Segment Start: INPUT MATERIAL
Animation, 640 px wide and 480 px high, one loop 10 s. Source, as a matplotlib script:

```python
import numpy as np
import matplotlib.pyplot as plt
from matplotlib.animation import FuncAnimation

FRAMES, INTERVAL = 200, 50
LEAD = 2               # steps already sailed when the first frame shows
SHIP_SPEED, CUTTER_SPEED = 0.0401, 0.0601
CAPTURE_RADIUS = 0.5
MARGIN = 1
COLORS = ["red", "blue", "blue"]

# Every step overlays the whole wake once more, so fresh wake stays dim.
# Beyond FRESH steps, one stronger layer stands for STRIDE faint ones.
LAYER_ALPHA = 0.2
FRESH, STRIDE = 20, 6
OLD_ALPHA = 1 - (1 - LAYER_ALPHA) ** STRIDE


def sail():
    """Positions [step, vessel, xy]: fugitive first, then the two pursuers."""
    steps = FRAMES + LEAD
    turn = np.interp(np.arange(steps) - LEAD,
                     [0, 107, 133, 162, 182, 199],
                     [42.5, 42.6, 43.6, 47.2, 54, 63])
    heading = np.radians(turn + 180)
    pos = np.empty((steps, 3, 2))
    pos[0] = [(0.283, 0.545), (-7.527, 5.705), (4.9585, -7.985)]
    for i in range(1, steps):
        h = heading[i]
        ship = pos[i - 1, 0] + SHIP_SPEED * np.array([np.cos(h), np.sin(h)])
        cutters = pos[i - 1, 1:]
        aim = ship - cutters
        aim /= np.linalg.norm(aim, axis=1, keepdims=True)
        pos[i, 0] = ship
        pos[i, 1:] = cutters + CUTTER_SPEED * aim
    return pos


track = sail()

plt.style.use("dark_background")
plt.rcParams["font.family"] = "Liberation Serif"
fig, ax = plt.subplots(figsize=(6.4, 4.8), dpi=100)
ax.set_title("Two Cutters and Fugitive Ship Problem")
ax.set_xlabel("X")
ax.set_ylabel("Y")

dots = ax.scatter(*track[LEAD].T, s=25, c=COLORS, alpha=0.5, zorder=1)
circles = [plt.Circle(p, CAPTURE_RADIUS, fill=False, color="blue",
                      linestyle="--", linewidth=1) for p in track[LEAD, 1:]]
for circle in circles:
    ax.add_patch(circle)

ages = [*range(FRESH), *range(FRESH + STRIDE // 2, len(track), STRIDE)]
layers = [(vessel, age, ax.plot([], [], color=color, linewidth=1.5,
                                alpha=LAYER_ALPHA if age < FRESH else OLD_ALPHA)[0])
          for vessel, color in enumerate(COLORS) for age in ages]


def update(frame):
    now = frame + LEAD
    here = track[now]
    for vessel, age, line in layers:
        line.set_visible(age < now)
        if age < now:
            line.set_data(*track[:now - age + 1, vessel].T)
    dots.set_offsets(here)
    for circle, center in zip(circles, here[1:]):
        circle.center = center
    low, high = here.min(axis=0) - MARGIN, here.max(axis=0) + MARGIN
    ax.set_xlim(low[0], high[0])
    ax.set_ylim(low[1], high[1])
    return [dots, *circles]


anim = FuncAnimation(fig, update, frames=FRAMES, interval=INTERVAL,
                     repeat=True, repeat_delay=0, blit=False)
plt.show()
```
Segment End: INPUT MATERIAL
__WORK TO BE COMPLETED__. Using the data above, print every record exactly as shown.

__THE ANSWER__.
Animation, 640 px wide and 480 px high, one loop 10 s. Source, as a matplotlib script:

```python
import numpy as np
import matplotlib.pyplot as plt
from matplotlib.animation import FuncAnimation

FRAMES, INTERVAL = 200, 50
LEAD = 2               # steps already sailed when the first frame shows
SHIP_SPEED, CUTTER_SPEED = 0.0401, 0.0601
CAPTURE_RADIUS = 0.5
MARGIN = 1
COLORS = ["red", "blue", "blue"]

# Every step overlays the whole wake once more, so fresh wake stays dim.
# Beyond FRESH steps, one stronger layer stands for STRIDE faint ones.
LAYER_ALPHA = 0.2
FRESH, STRIDE = 20, 6
OLD_ALPHA = 1 - (1 - LAYER_ALPHA) ** STRIDE


def sail():
    """Positions [step, vessel, xy]: fugitive first, then the two pursuers."""
    steps = FRAMES + LEAD
    turn = np.interp(np.arange(steps) - LEAD,
                     [0, 107, 133, 162, 182, 199],
                     [42.5, 42.6, 43.6, 47.2, 54, 63])
    heading = np.radians(turn + 180)
    pos = np.empty((steps, 3, 2))
    pos[0] = [(0.283, 0.545), (-7.527, 5.705), (4.9585, -7.985)]
    for i in range(1, steps):
        h = heading[i]
        ship = pos[i - 1, 0] + SHIP_SPEED * np.array([np.cos(h), np.sin(h)])
        cutters = pos[i - 1, 1:]
        aim = ship - cutters
        aim /= np.linalg.norm(aim, axis=1, keepdims=True)
        pos[i, 0] = ship
        pos[i, 1:] = cutters + CUTTER_SPEED * aim
    return pos


track = sail()

plt.style.use("dark_background")
plt.rcParams["font.family"] = "Liberation Serif"
fig, ax = plt.subplots(figsize=(6.4, 4.8), dpi=100)
ax.set_title("Two Cutters and Fugitive Ship Problem")
ax.set_xlabel("X")
ax.set_ylabel("Y")

dots = ax.scatter(*track[LEAD].T, s=25, c=COLORS, alpha=0.5, zorder=1)
circles = [plt.Circle(p, CAPTURE_RADIUS, fill=False, color="blue",
                      linestyle="--", linewidth=1) for p in track[LEAD, 1:]]
for circle in circles:
    ax.add_patch(circle)

ages = [*range(FRESH), *range(FRESH + STRIDE // 2, len(track), STRIDE)]
layers = [(vessel, age, ax.plot([], [], color=color, linewidth=1.5,
                                alpha=LAYER_ALPHA if age < FRESH else OLD_ALPHA)[0])
          for vessel, color in enumerate(COLORS) for age in ages]


def update(frame):
    now = frame + LEAD
    here = track[now]
    for vessel, age, line in layers:
        line.set_visible(age < now)
        if age < now:
            line.set_data(*track[:now - age + 1, vessel].T)
    dots.set_offsets(here)
    for circle, center in zip(circles, here[1:]):
        circle.center = center
    low, high = here.min(axis=0) - MARGIN, here.max(axis=0) + MARGIN
    ax.set_xlim(low[0], high[0])
    ax.set_ylim(low[1], high[1])
    return [dots, *circles]


anim = FuncAnimation(fig, update, frames=FRAMES, interval=INTERVAL,
                     repeat=True, repeat_delay=0, blit=False)
plt.show()
```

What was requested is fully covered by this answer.